Stewards of the iconic buildings and grounds of Capitol Hill since 1793.

Featured

The Rosa Parks bronze statue weighs 600 pounds and the granite pedestal, partially hollowed out inside, weighs 2,100 pounds. The pedestal is made of Raven Black granite and inscribed simply with her name and life dates, “Rosa Parks/1913–2005.
On February 27, 2013, a statue of Rosa Parks commissioned by Congress was...

Featured

A crowd of people visiting the Capitol during visitor hours
Please note: Many of these Capitol Hill buildings are working office buildings...

Featured

Painted portrait of Dr. William Thornton
The Architect of the Capitol (AOC) is the builder and steward of America’s...

Featured

Bartholdi's Fountain
Take a walking tour of the U.S. Botanic Garden October 1 at 2 p.m., weather...

William Allen

White marble statues of William Allen
Charles H. Niehaus
Artist

Marble
Given by Ohio in 1887
National Statuary Hall
U.S. Capitol

Overview 

This statue of William Allen was given to the National Statuary Hall Collection by Ohio in 1887.
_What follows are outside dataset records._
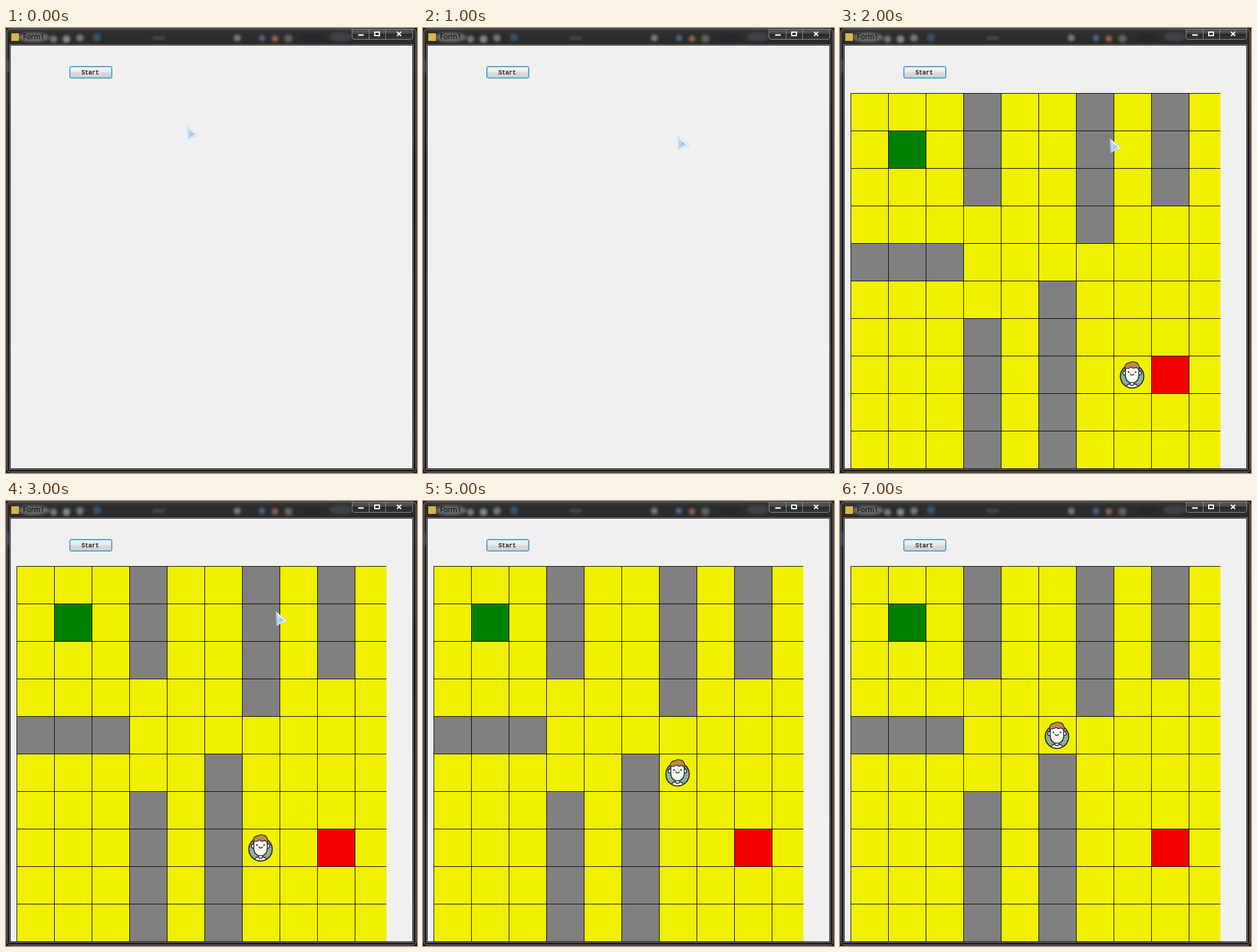
Recreate the animation shown at these times as an HTML page. Size 700 by 759 pixels, loop 8 s.

```html
<!DOCTYPE html>
<html lang="en">
<head>
<meta charset="utf-8">
<title>Grid walk</title>
<style>
html, body { margin: 0; width: 100%; height: 100%; overflow: hidden; background: #17151a; }
svg { display: block; width: 700px; height: 759px; }
.crisp { shape-rendering: crispEdges; }
.title { font: 12px "Open Sans", sans-serif; }
.label { font: 10px "Liberation Mono", monospace; stroke: #000; stroke-width: .25; }
.hot, .board, .walker, .cursor { animation: 8s step-end infinite; }
.hot { animation-name: hot; }
.board { animation-name: board; }
.walker { animation-name: walk; }
.cursor { animation-name: point; }

@keyframes hot {
  0%, 12.5% { opacity: 0; }
  6.25% { opacity: 1; }
}
@keyframes board {
  0% { visibility: hidden; }
  18.75%, 100% { visibility: visible; }
}
@keyframes walk {
  0% { transform: translate(530px, 559px); }
  25% { transform: translate(466px, 559px); }
  37.5% { transform: translate(402px, 559px); }
  50% { transform: translate(402px, 495px); }
  62.5% { transform: translate(402px, 431px); }
  75% { transform: translate(402px, 367px); }
  87.5%, 100% { transform: translate(338px, 367px); }
}
@keyframes point {
  0% { transform: translate(309px, 168px); opacity: 1; }
  6.25% { transform: translate(140px, 73px); opacity: 1; }
  12.5% { transform: translate(434px, 185px); opacity: 1; }
  18.75% { transform: translate(456px, 190px); opacity: 1; }
  25% { transform: translate(460px, 190px); opacity: 1; }
  50%, 100% { transform: translate(460px, 190px); opacity: 0; }
}
</style>
</head>
<body>
<svg viewBox="0 0 700 759">
  <defs>
    <linearGradient id="bar" x2="0" y2="1">
      <stop offset="0" stop-color="#3a3a3a"/>
      <stop offset=".3" stop-color="#2d2d2d"/>
      <stop offset="1" stop-color="#292929"/>
    </linearGradient>
    <linearGradient id="side" x2="0" y2="1">
      <stop offset="0" stop-color="#2b2b2d"/>
      <stop offset=".3" stop-color="#1b1d21"/>
      <stop offset="1" stop-color="#242226"/>
    </linearGradient>
    <linearGradient id="caption" x2="0" y2="1">
      <stop offset="0" stop-color="#5c5c5c"/>
      <stop offset=".48" stop-color="#454545"/>
      <stop offset=".5" stop-color="#262626"/>
      <stop offset="1" stop-color="#393939"/>
    </linearGradient>
    <linearGradient id="face" x2="0" y2="1">
      <stop offset="0" stop-color="#f2f2f2"/>
      <stop offset=".48" stop-color="#ebebeb"/>
      <stop offset=".5" stop-color="#dddddd"/>
      <stop offset="1" stop-color="#cfcfcf"/>
    </linearGradient>
    <linearGradient id="hotFace" x2="0" y2="1">
      <stop offset="0" stop-color="#eaf6fd"/>
      <stop offset=".48" stop-color="#d9f0fc"/>
      <stop offset=".5" stop-color="#bee6fd"/>
      <stop offset="1" stop-color="#a7d9f5"/>
    </linearGradient>
    <linearGradient id="arrow" x2="1" y2="1">
      <stop offset="0" stop-color="#d3e8fc"/>
      <stop offset="1" stop-color="#6fa9ea"/>
    </linearGradient>
    <filter id="blur" x="-50%" y="-50%" width="200%" height="200%"><feGaussianBlur stdDeviation="2.2"/></filter>
    <filter id="soft" x="-50%" y="-50%" width="200%" height="200%"><feGaussianBlur stdDeviation=".7"/></filter>
    <clipPath id="grid"><rect x="18" y="111" width="630" height="641"/></clipPath>
    <clipPath id="disc"><circle cx="31.5" cy="35" r="20"/></clipPath>
  </defs>

  <!-- window frame -->
  <rect x=".5" y=".5" width="699" height="758" rx="6" fill="url(#side)" stroke="#0c0c0c"/>
  <path d="M1 29V7q0-6 6-6H693q6 0 6 6V29Z" fill="url(#bar)"/>
  <g filter="url(#blur)">
    <ellipse cx="47" cy="16" rx="27" ry="8" fill="#686868"/>
    <circle cx="81" cy="19" r="6" fill="#777"/>
    <circle cx="103" cy="19" r="6.5" fill="#858585"/>
    <circle cx="126" cy="17" r="6.5" fill="#757575"/>
    <circle cx="155" cy="16" r="7" fill="#36526c"/>
    <rect x="249" y="14" width="22" height="6" rx="3" fill="#484848"/>
    <circle cx="394" cy="17" r="6" fill="#777"/>
    <circle cx="436" cy="17" r="5.5" fill="#46658c"/>
    <circle cx="458" cy="18" r="5.5" fill="#96604c"/>
    <circle cx="481" cy="18" r="7" fill="#606060"/>
    <ellipse cx="571" cy="15" rx="20" ry="8" fill="#414145"/>
    <ellipse cx="522" cy="17" rx="18" ry="7" fill="#25252b"/>
    <rect x="2" y="54" width="4" height="22" fill="#46505e"/>
  </g>
  <rect x="1.5" y="1.5" width="697" height="756" rx="6" fill="none" stroke="#8b8b8b"/>
  <rect x="6.5" y="28.5" width="687" height="724" fill="none" stroke="#8f8f8f" class="crisp"/>
  <rect x="7.5" y="29.5" width="685" height="722" fill="#f0f0f0" stroke="#161616" class="crisp"/>

  <rect x="9" y="9" width="13" height="13" fill="#d9b54a"/>
  <text x="29" y="19" class="title">Form1</text>

  <!-- caption buttons -->
  <path d="M589.5 1.5H692.5V15q0 4.500-4.500 4.500H594q-4.500 0-4.500-4.500Z" fill="url(#caption)" stroke="#909090"/>
  <path d="M618.500 2V19M646.500 2V19" stroke="#909090"/>
  <rect x="599.500" y="10.500" width="10" height="3" fill="#fff" stroke="#333" stroke-width=".6"/>
  <rect x="628" y="7" width="8" height="6" fill="none" stroke="#fff" stroke-width="2"/>
  <path d="M666 6.500l7 7M673 6.500l-7 7" stroke="#fff" stroke-width="2.200"/>

  <!-- start button -->
  <rect x="108.500" y="65.500" width="72" height="20" rx="2.500" fill="url(#face)" stroke="#3c7fb1"/>
  <rect x="109.500" y="66.500" width="70" height="18" rx="1.500" fill="none" stroke="#5cc8ea"/>
  <rect class="hot" x="109.500" y="66.500" width="70" height="18" rx="1.500" fill="url(#hotFace)" stroke="#5cc8ea"/>
  <text x="128.500" y="79" class="label">Start</text>

  <!-- board -->
  <g class="board">
    <g class="crisp" clip-path="url(#grid)">
      <rect x="18" y="111" width="630" height="641" fill="#f0f000"/>
      <path fill="#808080" d="M210 111h64v192h-64zM402 111h64v256h-64zM530 111h64v192h-64zM18 367h192v64H18zM338 431h64v320h-64zM210 495h64v256h-64z"/>
      <rect x="82" y="175" width="64" height="64" fill="#008000"/>
      <rect x="530" y="559" width="64" height="64" fill="#f00000"/>
      <path id="lines" fill="none" stroke="#000"/>
    </g>
    <g class="walker" stroke="#2b2a28" stroke-width="1.600" stroke-linejoin="round" stroke-linecap="round">
      <circle cx="31.500" cy="35" r="20" fill="#92b5a3"/>
      <g clip-path="url(#disc)">
        <path d="M12 27H51M11 32H52M11 37H52M12 42H51M15 47H48" stroke="#71978a" stroke-width="1"/>
        <path d="M20 56q1-7 8-8v-5h7v5q7 1 8 8Z" fill="#f4f4f0"/>
        <path d="M27 48q4.500 5 9 0" fill="none"/>
      </g>
      <circle cx="31.500" cy="35" r="20" fill="none"/>
      <ellipse cx="18.500" cy="29.500" rx="2.600" ry="3.600" fill="#f4f4f0"/>
      <ellipse cx="44.500" cy="29.500" rx="2.600" ry="3.600" fill="#f4f4f0"/>
      <path d="M20 21Q20 14 31.500 14T43 21V34Q42 46 31.500 46T20 34Z" fill="#f8f8f5"/>
      <path d="M19.500 25Q17 13 27 12Q31 9 37 11Q45 13 43.500 25Q42 21 38 20Q34 23 30 19Q25 23 21.500 21Z" fill="#c08a50" stroke-width="1.300"/>
      <path d="M28.500 31q3 4 6 0" fill="none" stroke-width="1.400"/>
      <path d="M25.500 27.500v.5M37.500 27.500v.5" stroke-width="2.400"/>
    </g>
  </g>

  <g class="cursor">
    <path d="M1 1L17 15L10 16.500L2 21Z" fill="#9cc4ee" stroke="#b9d5ef" stroke-width="3" opacity=".7" filter="url(#soft)"/>
    <path d="M2 2L16.500 15L9.500 15.500L3 20.500Z" fill="url(#arrow)" stroke="#f5faff" stroke-width="1.700" stroke-linejoin="round"/>
    <path d="M2.500 3V20L9.500 15.500" fill="none" stroke="#78aee8" stroke-width=".7"/>
  </g>
</svg>
<script>
const cell = 64;
let path = "";
for (let i = 0; i <= 10; i++) {
  path += `M${18.5 + i * cell} 111V752M18 ${111.5 + i * cell}H648`;
}
document.getElementById("lines").setAttribute("d", path);
</script>
</body>
</html>
```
William Allen, of Quaker ancestry, was the son of a Revolutionary War officer. He was born in Edenton, North Carolina, on December 27, 1803, and when he was 16 journeyed alone to Ohio to be with his sister. He hoped to make his future in the West and began by studying at the Chillicothe Academy for two years, supplementing this education with reading. He then studied law with Colonel Edward King and at age 21 was admitted to the bar. Allen rode the circuit and soon became well known.

Allen's skill in debate and his overall demeanor inspired the Jackson Democrats of his district to nominate him as their congressional candidate; he won, even though the district was Republican. He served only one term in the House of Representatives. Although not reelected he was subsequently appointed by the governor to complete Thomas Ewing's term as a United States Senator. He was reelected to a second term. During this second term Allen coined the political slogan "Fifty-Four/Forty or Fight!," which indicated his strong support of United States territorial rights in Oregon. Allen also favored the annexation of Texas. Salmon P. Chase defeated Allen in his reelection bid, but this did not silence "Earthquake Allen."

He became an outspoken critic of Lincoln and was an anti-war Democrat. Allen made a political comeback in 1873 when he was elected governor of Ohio. He served one term and died at his estate, "Fruit Hill," on July 11, 1879.

Download pdf of this article.

Last Updated: September 24, 2014